Every summer almost 4,000 young people aged 18-25 are admitted to hospital whilst abroad. Whether you are partying in a European hotspot, or travelling to a far flung destination for your gap year, a holiday gives you the chance to let loose and have fun with friends in the sun; however, health accidents abroad are on the rise, and can will cause nothing but stress on your summer break. Here Dr. Hilary provides Travel Health Advice for Young Adults.
Many young people do not think about the dangers of going abroad, but the reality is that everyday health problems are more likely to occur on holiday due to unsanitary conditions and heavy sun exposure and drinking. However, simply planning ahead and making sure you have a range of basic medications with you means that both yourself and your friends can stay safe and healthy during your summer break.
Before your Holiday
Before going on holiday it’s worth preparing for any common health issues that may occur, such as minor cuts and grazes, headaches and sun exposure. Travel first aid kits are important to take on holiday and typically include plasters, bandages, antiseptic cream or wipes and mild painkillers. Extra medication that I would advise packing include anti burn treatments, diarrhoea medication and insect repellent.
Taking out travel health insurance is vital to ensure that in the instance that something does happen abroad, your insurance company will cover any necessary medical bills. Typically insurance can cost as little as £10 for a week and comparing this to the average medical bill abroad which can cost around £2,000, it seems foolish not to purchase a policy.
Whilst on Holiday
There are a number of dangers that you need to be aware of while on holiday and these can include anything from a small bug bite to diarrhoea, and even malaria.
However, alcohol is typically one of the first things that young adults often reach for when they arrive at their holiday destination, but this can often be the most dangerous.

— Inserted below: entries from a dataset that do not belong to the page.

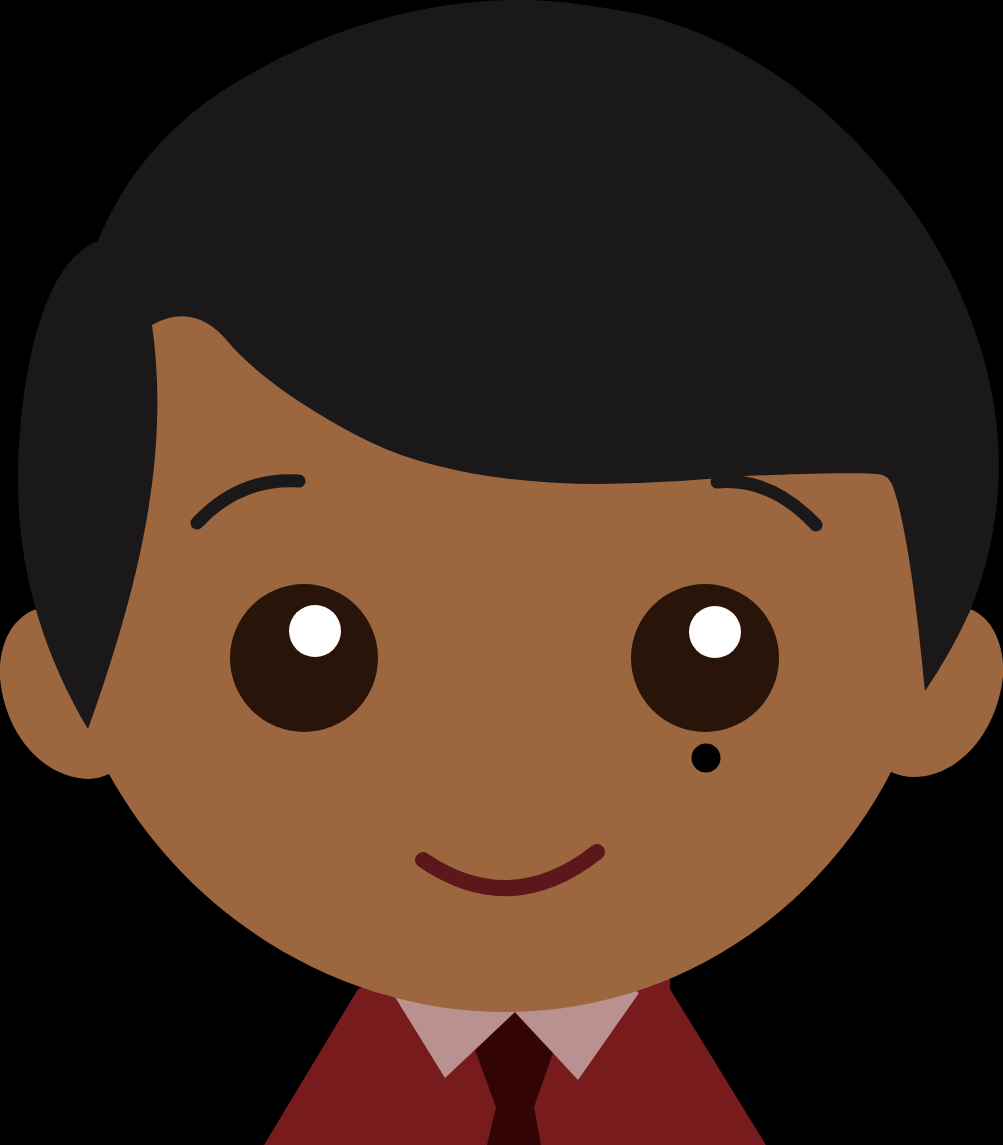
<!DOCTYPE html>
<html lang="en">
<head>
<meta charset="utf-8">
<title>Boy in a red jacket</title>
<style>
:root {
  --backdrop: #000000;
  --skin: #9c663f;
  --hair: #1a1819;
  --iris: #281409;
  --shine: #ffffff;
  --lips: #5b1719;
  --jacket: #771b1c;
  --collar: #b89190;
  --tie: #330405;
}
html, body { margin: 0; background: var(--backdrop); overflow: hidden; }
svg { display: block; width: 1003px; height: 1145px; }
.skin { fill: var(--skin); }
.hair { fill: var(--hair); }
.iris { fill: var(--iris); }
.shine { fill: var(--shine); }
.mole { fill: var(--backdrop); }
.jacket { fill: var(--jacket); }
.collar { fill: var(--collar); }
.tie { fill: var(--tie); }
.brow, .mouth { fill: none; stroke-linecap: round; }
.brow { stroke: var(--hair); stroke-width: 13; }
.mouth { stroke: var(--lips); stroke-width: 16; }
</style>
</head>
<body>
<svg viewBox="0 0 1003 1145" role="img" aria-label="Smiling boy with short black hair, red jacket and tie">
  <g id="clothes">
    <path class="jacket" d="M264 1145L358 989L420 960H640L670 978V989L766 1145Z"/>
    <path class="tie" d="M514 1012L475 1050L496 1107L487 1145H541L534 1107L553 1053Z"/>
    <path class="collar" d="M390 989L445 1078L515 1012L578 1080L639 993L620 980H400Z"/>
  </g>
  <g id="head" class="skin">
    <path d="M40 608C10 616 -2 648 0 678C5 735 44 779 90 779Q101 778 109 774L150 690L90 600Z"/>
    <path d="M969 609C993 616 1005 648 1003 676C997 733 958 777 914 777Q902 777 891 772L850 690Z"/>
    <path d="M109 774C190 921 345 1012 506 1012C668 1012 815 919 891 772L926 690L910 440L500 250L140 290L70 700Z"/>
  </g>
  <path id="hair" class="hair" d="M98 241C130 162 185 112 240 80C330 27 425 0 521 0C562 0 600 7 640 14C740 38 824 99 890 180C962 268 999 372 999 466C999 515 987 570 970 611Q951 653 925 691C918 618 909 542 896 496C891 478 887 475 876 474C834 472 780 475 745 476C700 480 655 483 600 484C520 484 435 473 370 442C320 417 262 381 229 343C207 315 180 309 152 325C168 438 149 560 88 729C39 646 17 562 18 475C20 370 44 260 98 241Z"/>
  <g id="eyebrows" class="brow">
    <path d="M197 523Q240 477 299 481"/>
    <path d="M717 482Q771 477 816 525"/>
  </g>
  <g id="eyes">
    <circle class="iris" cx="304" cy="658" r="74"/>
    <circle class="shine" cx="315" cy="631" r="26"/>
    <circle class="iris" cx="705" cy="658" r="74"/>
    <circle class="shine" cx="715" cy="632" r="26"/>
  </g>
  <circle id="mole" class="mole" cx="706" cy="758" r="14.5"/>
  <path id="mouth" class="mouth" d="M423 860Q511 920 597 852"/>
</svg>
</body>
</html>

Drinking during the hot summer weather increases the risk of heat stroke caused by dehydration. Avoid drinking during the day when the sun is at its strongest but if you do drink, be sure to alternate between alcoholic drinks and water to ensure you stay hydrated. If you do become dehydrated you may experience nausea, bad headaches and even in extreme cases may need to be taken to hospital for treatment. Another side effect of drinking alcohol is increased confidence. Many young people are often involved in outdoor activities such as boating and swimming, which aren’t safe when drinking, and have the risk of causing serious injury.
The heat and power of the sun abroad is another health factor that needs to be considered. It is so important to protect your skin from damage so always wear SPF 15 or higher to protect you from the strong UV rays and be sure to reapply sun protection regularly. Sunburn can be extremely damaging, as not only is it extremely painful and unappealing to the eye, the long-term damage can result in skin cancer.
Sexual health is another health issue that sometimes is overlooked by young people, but is extremely important to think about before going on holiday. Doctors are increasingly seeing young people come back from their summer breaks with STI’s, as the relaxed environment on holiday and increased levels of alcohol, lead to inhibitions being lost and an increase in unprotected sex, unwanted pregnancy and STI’s. Shocking statistics show that 7 out of 10 young holiday makers have unprotected sex so if you are sexually active on holiday, make sure you practice safe sex and always wear a condom. For women, it is also worth considering using another form of contraception to protect against unwanted pregnancy (although it will not protect you from STI’s!).
Not usually talked about, but one of the most common health conditions that can develop on holiday, diarrhoea can occur due to different types of food you are eating and from drinking tap water. I would suggest always drinking bottled water and avoid drinks with ice drinks, especially if you are travelling outside of the EU. If you do experience diarrhoea it can be treated easily with Imodium, and using Dioralyte sachets will replenish important salts and sugars that the body needs. HealthExpress has a handy ‘Travellers Diarrhoea Pack’, which is worth taking on any trip abroad.
Also if you are travelling outside of the EU, please always research if you are travelling in an area that carries malaria. Prevalent in many countries, especially in South America, Africa and Asia, it is a nasty disease, which can cause serious health conditions and in the most serious cases be fatal. Anti-malarials are advises to be taken, sometimes a few weeks before your visit and online health advisers can recommend the best prevention for you.
Ultimately holidays are meant to be fun so if you take the necessary health precautions, there is no reason why your holiday can’t be everything you dreamed and more.